Draaier op Oostenburg Apartments
Draaier op Oostenburg Apartments
BETA office for architecture and the city
MODELS AND VISUALS
Tifawt Loudaoui, Marleen De Groot, Tommaso Asso, Ryan Dougan
Nikola Kumstátová, Stijn Dries, João Baptista Lopes
Amsterdam, The Netherlands
Residential high-rises are rarely known for their sense of community. BETA’s design for an apartment building in Oostenburg addresses this by combining vertical access with collective spaces.
Laced with a rich industrial history dating back to the seventeenth-century Dutch East India Company (VOC), the Oostenburg district is now one of the last significant urban infill projects in the city center of Amsterdam.
In a dense urban scheme, BETA developed the design for a residential building with the aim of reconciling contemporary architecture with the rich heritage of the site.
Unique about the building is how its residents are invited to take the stairs and meet each other. As such, ‘De Draaier’ is the direct consequence of BETA’s research ‘Active Design in Buildings’.
On the urban scale, De Draaier represents the smallest of the four height accents in Oostenburg.
It functions as an intermediary between the taller buildings and the lower housing blocks which are aligned in height to the Werkspoorhal.
This historic industrial shed forms the heart of the redevelopment of Oostenburg.
Both spatially and in the program, the buildings adjacent to the Werkspoorhal are at the service of this unique urban interior. De Draaier is in a dialogue with its surroundings.
The façade derives its light blue hue from the large blue crane and the loggia balconies of the studio apartments respond to the proximity of this mighty object.

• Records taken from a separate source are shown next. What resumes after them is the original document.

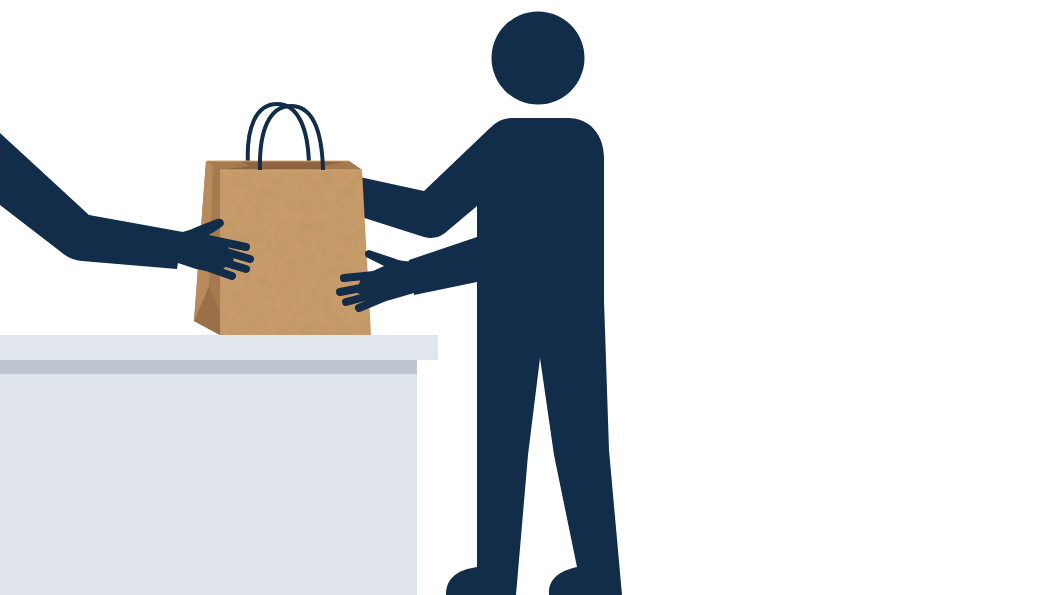
<!DOCTYPE html>
<html lang="en">
<head>
<meta charset="utf-8">
<title>Bag handover at the counter</title>
<style>
  :root {
    --paper: #ffffff;
    --navy: #122d49;
    --kraft: #c79b6b;
    --kraft-side: #b98a5a;
    --kraft-fold: #a67a4f;
    --kraft-inside: #8f6541;
    --counter-top: #e1e5ec;
    --counter-front: #dfe3ea;
    --counter-shadow: #bcc7d2;
  }
  html, body { margin: 0; width: 100%; height: 100%; overflow: hidden; background: var(--paper); }
  svg { display: block; width: 1058px; height: 595px; }
  .navy { fill: var(--navy); }
  .fingers { fill: none; stroke: var(--navy); stroke-width: 8; stroke-linecap: round; }
  .handle { fill: none; stroke: var(--navy); stroke-width: 4; }
  .bag-front { fill: var(--kraft); }
  .bag-side { fill: var(--kraft-side); }
  .bag-fold { fill: var(--kraft-fold); }
  .bag-inside { fill: var(--kraft-inside); }
  .bag-rim { fill: none; stroke: #d5ab7c; stroke-width: 1; }
  .counter-top { fill: var(--counter-top); }
  .counter-front { fill: var(--counter-front); }
  .counter-shadow { fill: var(--counter-shadow); }
</style>
</head>
<body>
<svg viewBox="0 0 1058 595" role="img" aria-label="A person receives a paper shopping bag across a counter">
  <defs>
    <filter id="kraft-grain" x="0" y="0" width="100%" height="100%">
      <feTurbulence type="fractalNoise" baseFrequency="0.09" numOctaves="4" seed="7"/>
      <feColorMatrix values="0 0 0 0 0.45  0 0 0 0 0.28  0 0 0 0 0.13  0.9 0 0 0 -0.36"/>
      <feComposite in2="SourceGraphic" operator="in" result="grain"/>
      <feMerge>
        <feMergeNode in="SourceGraphic"/>
        <feMergeNode in="grain"/>
      </feMerge>
    </filter>
  </defs>

  <g id="counter">
    <rect class="counter-front" y="372" width="417" height="223"/>
    <rect class="counter-shadow" y="359" width="417" height="15"/>
    <rect class="counter-top" y="335" width="438" height="25"/>
  </g>

  <g id="customer" class="navy">
    <circle cx="538" cy="58" r="46.5"/>
    <path d="M512 118H568C590 118 604 135 604 158V300L609 450L622 595H549C548 580 558 571 577 567L554 455L540 358L528 455L516 595H446C446 579 456 570 477 567V282L414 295L409 260L477 237V206L445 233Q436 240 424 237L355 215V176L424 191L490 128Q500 118 512 118Z"/>
  </g>

  <g id="bag">
    <path class="handle" d="M248 164C246 128 256 104 277 104C298 104 308 128 309 164"/>
    <polygon class="bag-inside" points="206,161 349,161 362,170 220,170"/>
    <polygon class="bag-fold" points="206,161 240,161 250,166 220,170"/>
    <polygon class="bag-fold" points="322,166 349,161 362,170 320,170"/>
    <polygon class="bag-side" points="206,161 220,170 220,335 194,321"/>
    <polygon class="bag-fold" points="206,161 213,166 209,285 194,321 220,335 220,170"/>
    <polygon class="bag-side" points="206,161 212,165 208,288 194,321"/>
    <polygon class="bag-inside" points="209,287 220,312 220,335 194,321" opacity=".45"/>
    <polygon class="bag-front" filter="url(#kraft-grain)" points="220,170 362,170 371,335 220,335"/>
    <path class="bag-rim" d="M207 161H349M220 170H362"/>
    <path class="handle" d="M260 170C259 131 269 106 291 106C313 106 322 131 323 170"/>
  </g>

  <g id="customer-hand">
    <path class="navy" d="M415 259L414 293L390 300L374 303L356 292L362 276L384 266L366 257Q363 251 369 250L393 258Q403 262 411 261Z"/>
    <path class="fingers" d="M384 274L344 278M382 284L340 292M384 292L346 302M390 295L359 308"/>
  </g>

  <g id="shop-assistant-arm">
    <path class="navy" d="M0 133L89 215L183 232L177 269L82 261Q70 260 61 252L0 205Z"/>
    <path class="navy" d="M179 233Q189 231 199 226L217 219Q224 218 224 224Q223 227 207 236L226 243L234 260L218 273L196 269L178 263Z"/>
    <path class="fingers" d="M208 239L246 247M210 247L250 259M206 257L246 269M198 264L232 276"/>
  </g>
</svg>
</body>
</html>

The building is as though a single slab of concrete rising from the floor of the former shipyard.
Subtle details distinguish the plinth level; here windows are recessed slightly deeper and the concrete has a coarser structure with oversized pebbles as aggregate.
At the main entrance, the concrete finishing has been polished into a refined surface, introducing the haptic perception of the building.
The refined, visible application of robust materials has been consistently applied in the interior of the building.
Attractive housing plans are a challenge in such a dense urban scheme and as a consequence, the housing typology must be responsive to its surroundings.
At Oostenburg this transformation of housing plans has been deployed as a key design aspect; the pragmatism with which this is done is in itself a reference to industrial architecture.
As such, the lower part of the building contains larger apartments that are more capable of dealing with less favorable daylight situations.
Being close to grade level, these apartments are ideal for families. Higher up, the building is freed of constraints and apartments change in both size and orientation.
While the subsequent vertical zoning is informed by the urban context, it is amplified by the building’s routing.
From the main entrance lobby on the ground floor, residents take an express elevator to one of three other strategically placed and uniquely programmed collective spaces in the building.
The lower lobby is in use as a rather intimate library while the middle lobby is used as a kitchen with a winter garden for gathering with friends.
The topmost lobby profits from generous views across the cityscape.
From each of these collective spaces and within a range of two floors, an attractive staircase offers residents a pedestrian route to their respective apartments.
By connecting collective spaces to an attractive vertical access system, the tower is essentially divided into several smaller apartment buildings, stacked on top of one another.
Residents are offered a good reason to move around and interact with one another, introducing a sense of community and urbanity unbeknown to the traditional residential tower.
In short, the building aims to turn its residents into neighbors instead of strangers.